Even people can melt (and I'm not talking about raiders of the lost ark shit either) in a vaccuum and under high temperatures.

Find out what the main chemicals in trees are and simply get the melting temps for those. And people are carbon based, and carbon melts at 3500 Celsius.

The more you know!
Errm... No. In a vacuum at a hich temperature, people explode.
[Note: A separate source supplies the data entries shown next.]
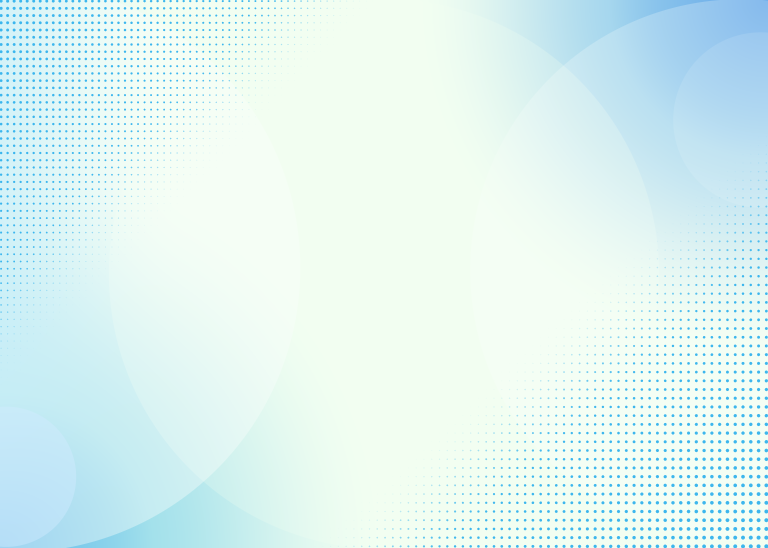
A Shadertoy shader for this background:

```glsl
const vec3 MINT = vec3(0.950, 0.998, 0.945);
const vec3 FROST = vec3(0.975, 0.992, 0.985);
const vec3 DOT_BLUE = vec3(0.20, 0.70, 0.93);

// Three-stop ramp from a corner colour, through a halo, to mint
vec3 cornerRamp(float dist, vec3 core, vec3 halo, float haloAt, float reach) {
    vec3 inner = mix(core, halo, clamp(dist / haloAt, 0.0, 1.0));
    return mix(inner, MINT, smoothstep(haloAt * 0.65, reach, dist));
}

// Translucent disc with a smooth rim
vec3 overlayDisc(vec3 base, vec2 p, vec2 center, float radius, vec3 tint, float alpha, float px) {
    float cover = clamp((radius - length(p - center)) / px + 0.5, 0.0, 1.0);
    return mix(base, tint, cover * alpha);
}

// Dots on a grid anchored at a corner, shrinking along a diagonal;
// q is the inward offset from that corner
float halftone(vec2 q, vec2 pitch, vec2 margin, vec2 extent, float maxRadius, float px) {
    vec2 cell = floor((q - margin) / pitch + 0.5);
    vec2 dotCenter = cell * pitch + margin;
    float fade = clamp(1.0 - dot(dotCenter, 1.0 / extent), 0.0, 1.0);
    float radius = maxRadius * sqrt(fade);
    float cover = clamp((radius - length(q - dotCenter)) / px + 0.5, 0.0, 1.0);
    return cover * clamp(1.2 * radius / px, 0.0, 1.0) * smoothstep(0.0, 0.35, fade);
}

void mainImage(out vec4 fragColor, in vec2 fragCoord) {
    float px = 1.0 / iResolution.y;
    vec2 p = fragCoord * px;
    float width = iResolution.x * px;
    vec2 topRight = vec2(width, 1.0);

    // Corner gradients multiply over the mint ground
    vec3 sky = cornerRamp(length(topRight - p), vec3(0.37, 0.64, 0.91),
                          vec3(0.61, 0.82, 0.93), 0.29, 0.66);
    vec3 lagoon = cornerRamp(length(p), vec3(0.38, 0.72, 0.92),
                             vec3(0.61, 0.87, 0.92), 0.28, 0.72);
    vec3 color = sky * lagoon / MINT;

    // Soft glow along the left side
    float sideGlow = pow(1.0 - smoothstep(-0.10, 0.34, p.x), 1.2);
    sideGlow *= smoothstep(0.0, 0.45, p.y);
    color = mix(color, vec3(0.64, 0.89, 0.97), sideGlow * 0.85);

    // Large discs
    color = overlayDisc(color, p, vec2(width * 0.5, 0.500), 0.502, MINT, 0.25, px);
    color = overlayDisc(color, p, vec2(0.029, 0.511), 0.519, FROST, 0.40, px);
    color = overlayDisc(color, p, vec2(width - 0.049, 0.507), 0.4945, FROST, 0.25, px);

    // Small discs
    color = overlayDisc(color, p, vec2(width - 0.013, 0.781), 0.160, FROST, 0.12, px);
    color = overlayDisc(color, p, vec2(0.011, 0.130), 0.128, vec3(0.82, 0.92, 1.0), 0.45, px);

    // Halftone dots in opposite corners
    float leftDots = halftone(vec2(p.x, 1.0 - p.y), vec2(0.0119, 0.0132),
                              vec2(0.002), vec2(0.72, 0.74), 0.0028, px);
    float rightDots = halftone(vec2(width - p.x, p.y), vec2(0.0142, 0.0159),
                               vec2(0.003), vec2(0.86, 0.80), 0.0037, px);
    color = mix(color, DOT_BLUE, max(leftDots, rightDots) * 0.95);

    fragColor = vec4(color, 1.0);
}
```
You can try and argue that the remains would melt, but as others have said before, it wouldn't really be a person anymore.

The more you know!